Previous advice had been that pregnant women who were at high risk of catching COVID-19, or had significant underlying medical conditions, should be offered the vaccine.
According to RANZCOG and ATAGI, global surveillance data from large numbers of pregnant women have not identified any significant safety concerns with mRNA COVID-19 vaccines given at any stage of pregnancy.

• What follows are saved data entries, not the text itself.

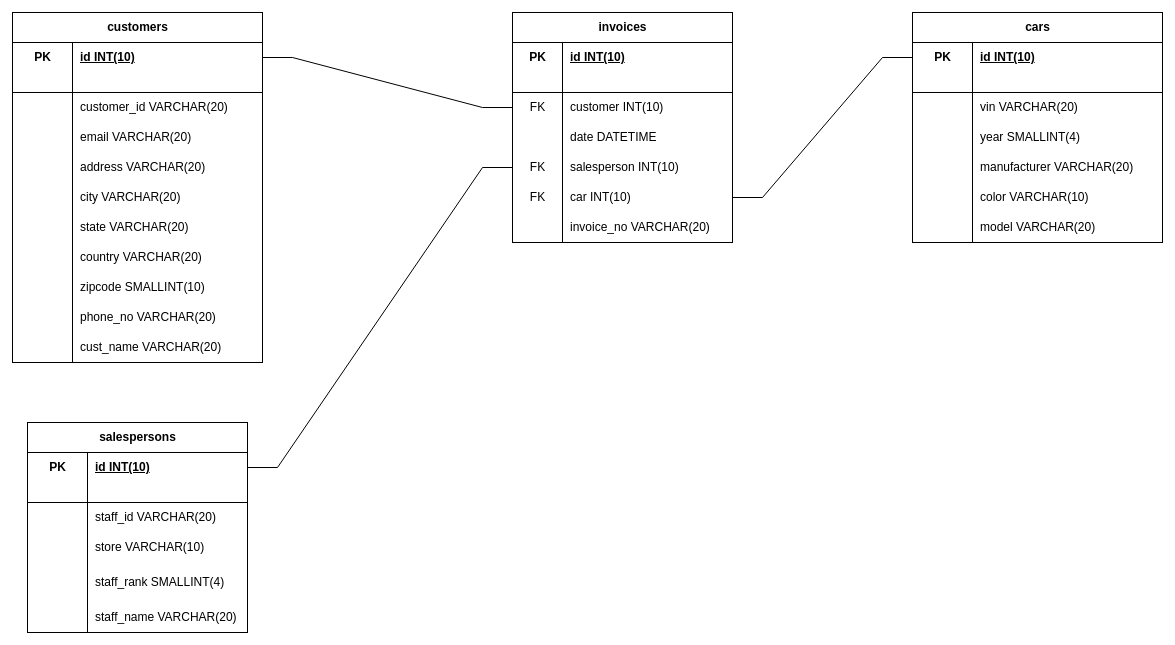
<!DOCTYPE html>
<html lang="en">
<head>
<meta charset="utf-8">
<title>Car sales schema</title>
<style>
:root { --ink: #000; --paper: #fff; }
* { box-sizing: border-box; margin: 0; padding: 0; }
body { background: var(--paper); overflow: hidden; }
.diagram {
  position: relative; width: 1175px; height: 645px; overflow: hidden;
  background: var(--paper); color: var(--ink);
  font: 12px/28px "Liberation Sans", Arial, sans-serif;
}
.connectors { position: absolute; left: 0; top: 0; }
.connectors polyline { fill: none; stroke: var(--ink); stroke-width: 1; }
.entity {
  position: absolute; overflow: hidden;
  border: 1px solid var(--ink); background: var(--paper);
}
.customers { left: 12px; top: 12px; width: 251px; height: 351px; --key: 60px; }
.invoices { left: 512px; top: 12px; width: 221px; height: 231px; --key: 50px; }
.cars { left: 912px; top: 12px; width: 251px; height: 231px; --key: 60px; }
.salespersons { left: 27px; top: 422px; width: 221px; height: 211px; --key: 60px; }
.entity h2 {
  height: 30px; border-bottom: 1px solid var(--ink);
  font-size: 12px; line-height: 29px; text-align: center;
}
.field { display: grid; grid-template-columns: var(--key) 1fr; height: 30px; white-space: nowrap; }
.field dt { border-right: 1px solid var(--ink); text-align: center; }
.field dd { padding-left: 7px; }
.primary { height: 50px; border-bottom: 1px solid var(--ink); font-weight: bold; }
.primary dd { text-decoration: underline; }
.tall { height: 40px; line-height: 38px; }
</style>
</head>
<body>
<main class="diagram">
  <svg class="connectors" width="1175" height="645" viewBox="0 0 1175 645" aria-hidden="true">
    <polyline points="262,57.5 292.5,57.5 482.5,107.5 513,107.5"/>
    <polyline points="247,467.5 277.5,467.5 482.5,167.5 513,167.5"/>
    <polyline points="732,197.5 762.5,197.5 882.5,57.5 913,57.5"/>
  </svg>

  <section class="entity customers">
    <h2>customers</h2>
    <dl>
      <div class="field primary"><dt>PK</dt><dd>id INT(10)</dd></div>
      <div class="field"><dt></dt><dd>customer_id VARCHAR(20)</dd></div>
      <div class="field"><dt></dt><dd>email VARCHAR(20)</dd></div>
      <div class="field"><dt></dt><dd>address VARCHAR(20)</dd></div>
      <div class="field"><dt></dt><dd>city VARCHAR(20)</dd></div>
      <div class="field"><dt></dt><dd>state VARCHAR(20)</dd></div>
      <div class="field"><dt></dt><dd>country VARCHAR(20)</dd></div>
      <div class="field"><dt></dt><dd>zipcode SMALLINT(10)</dd></div>
      <div class="field"><dt></dt><dd>phone_no VARCHAR(20)</dd></div>
      <div class="field"><dt></dt><dd>cust_name VARCHAR(20)</dd></div>
    </dl>
  </section>

  <section class="entity invoices">
    <h2>invoices</h2>
    <dl>
      <div class="field primary"><dt>PK</dt><dd>id INT(10)</dd></div>
      <div class="field"><dt>FK</dt><dd>customer INT(10)</dd></div>
      <div class="field"><dt></dt><dd>date DATETIME</dd></div>
      <div class="field"><dt>FK</dt><dd>salesperson INT(10)</dd></div>
      <div class="field"><dt>FK</dt><dd>car INT(10)</dd></div>
      <div class="field"><dt></dt><dd>invoice_no VARCHAR(20)</dd></div>
    </dl>
  </section>

  <section class="entity cars">
    <h2>cars</h2>
    <dl>
      <div class="field primary"><dt>PK</dt><dd>id INT(10)</dd></div>
      <div class="field"><dt></dt><dd>vin VARCHAR(20)</dd></div>
      <div class="field"><dt></dt><dd>year SMALLINT(4)</dd></div>
      <div class="field"><dt></dt><dd>manufacturer VARCHAR(20)</dd></div>
      <div class="field"><dt></dt><dd>color VARCHAR(10)</dd></div>
      <div class="field"><dt></dt><dd>model VARCHAR(20)</dd></div>
    </dl>
  </section>

  <section class="entity salespersons">
    <h2>salespersons</h2>
    <dl>
      <div class="field primary"><dt>PK</dt><dd>id INT(10)</dd></div>
      <div class="field"><dt></dt><dd>staff_id VARCHAR(20)</dd></div>
      <div class="field"><dt></dt><dd>store VARCHAR(10)</dd></div>
      <div class="field tall"><dt></dt><dd>staff_rank SMALLINT(4)</dd></div>
      <div class="field"><dt></dt><dd>staff_name VARCHAR(20)</dd></div>
    </dl>
  </section>
</main>
</body>
</html>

The new advice also suggests that getting vaccinated may help breastfeeding mothers pass on immunity from COVID-19 to their baby.
The new advice also says women who are trying to become pregnant do not need to delay their vaccination, or avoid becoming pregnant after vaccination.
“There is no evidence that women who become pregnant after receiving the vaccine are at increased risk of [fetal abnormalities], miscarriage or maternal illness,” RANZCOG said.
RANZCOG said there was no evidence COVID-19 increased the risk of miscarriage or teratogenicity, but it if a pregnant woman has the virus, there may be an increased risk of a premature birth in the third trimester.
Pregnant women, and those who are trying to become pregnant, are encouraged to discuss the timing of their vaccination with their GP or health professional.
The new advice for pregnant women comes after Western Australia announced it will open its COVID-19 vaccination rollout to all people over the age of 30, and as the Northern Territory has opened its vaccinations to everyone over 16.
RANZCOG also emphasised the importance of inclusion of pregnant and breastfeeding women in clinical trials of COVID-19 vaccines to develop evidence-based advice regarding safety and efficacy.